ABOUT THIS EXERCISE: From the material below, copy every line in which the word "head" occurs.
· · · · · · ·
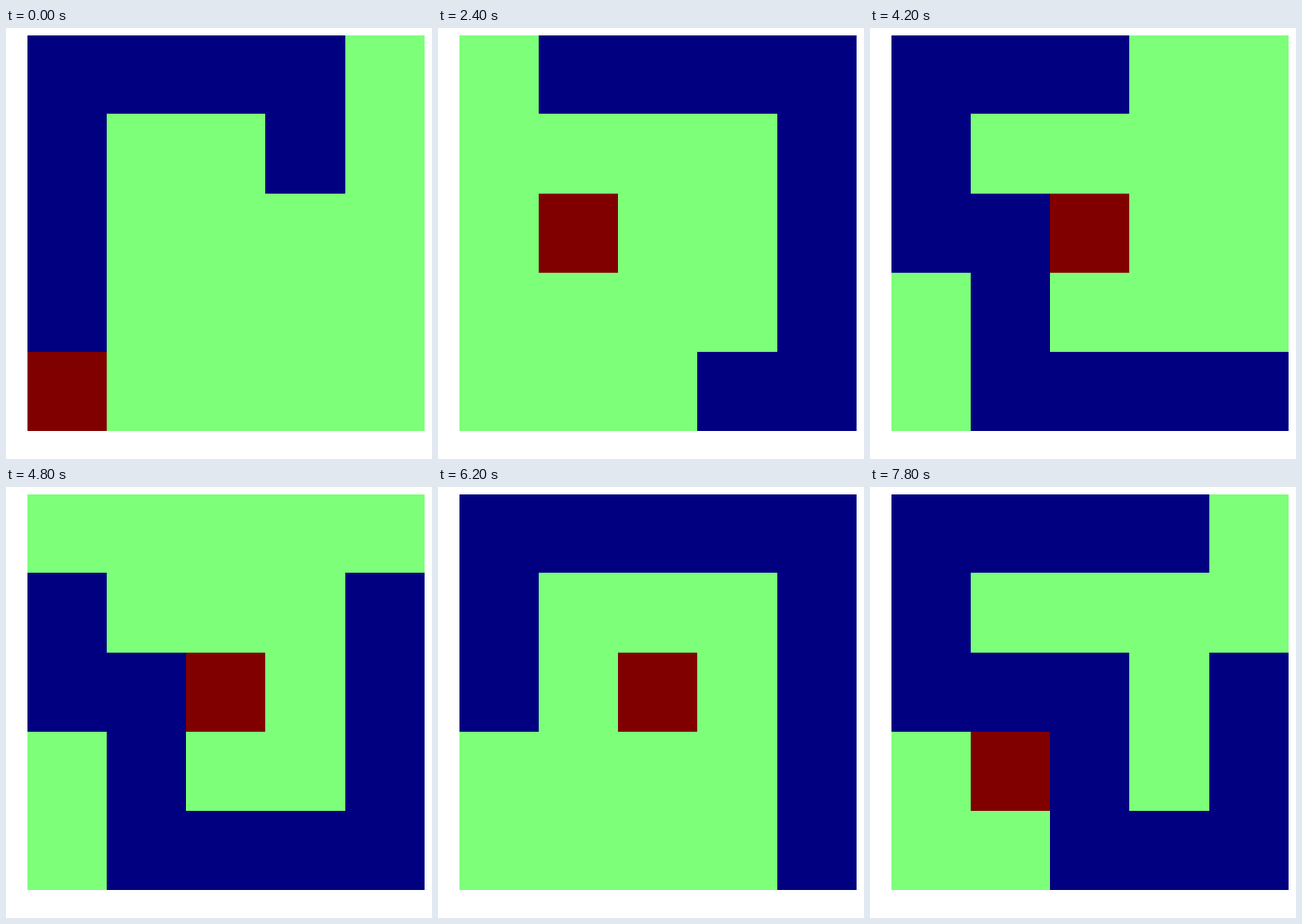
Animation of 516x523 px, one loop 8000 ms. Source, as a matplotlib script:

```python
import matplotlib.pyplot as plt
import numpy as np
from matplotlib.animation import FuncAnimation

W, H, DPI = 516, 523, 100
STEPS, STEP_MS = 40, 200
SIZE = 5
START_LEN = 8

# Cell borders in pixels
X_EDGES = [26, 122, 218, 314, 411, 507]
Y_EDGES = [9, 104, 201, 297, 393, 489]

SNAKE, EMPTY, FOOD = -1, 0, 1
DIRS = {"U": (-1, 0), "D": (1, 0), "L": (0, -1), "R": (0, 1)}
ROUTE = "U1 L3 D4 R4 U4 L4 D2 R1 D2 R3 U4 L4 D2 R2 D2 R2 U2"
MEALS = [1, 16, 19, 33, 37, 38]  # steps at which the snake eats
LAST_FOOD = (3, 1)


def walk(start, route):
    """Return every cell visited, in order, as (row, col)."""
    cells = [start]
    for leg in route.split():
        dr, dc = DIRS[leg[0]]
        for _ in range(int(leg[1:])):
            r, c = cells[-1]
            cells.append((r + dr, c + dc))
    return cells


path = walk((1, 3), ROUTE)


def board(step):
    eaten = sum(meal <= step for meal in MEALS)
    head = step + START_LEN - 1
    length = START_LEN + eaten
    if eaten < len(MEALS):
        food = path[MEALS[eaten] + START_LEN - 1]
    else:
        food = LAST_FOOD

    grid = np.full((SIZE, SIZE), EMPTY)
    grid[food] = FOOD
    for cell in path[head - length + 1:head + 1]:
        grid[cell] = SNAKE
    return grid


fig = plt.figure(figsize=(W / DPI, H / DPI), dpi=DPI, facecolor="white")
ax = fig.add_axes([0, 0, 1, 1])
ax.set_axis_off()
mesh = ax.pcolormesh(X_EDGES, Y_EDGES, board(0), cmap="jet", vmin=SNAKE,
                     vmax=FOOD, antialiased=False, edgecolors="none")
ax.set_xlim(0, W)
ax.set_ylim(H, 0)


def update(step):
    mesh.set_array(board(step))
    return [mesh]


anim = FuncAnimation(fig, update, frames=STEPS, interval=STEP_MS,
                     repeat=True, repeat_delay=0)
plt.show()
```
· · · · · · ·
RESPONSE AREA:
    head = step + START_LEN - 1
    for cell in path[head - length + 1:head + 1]:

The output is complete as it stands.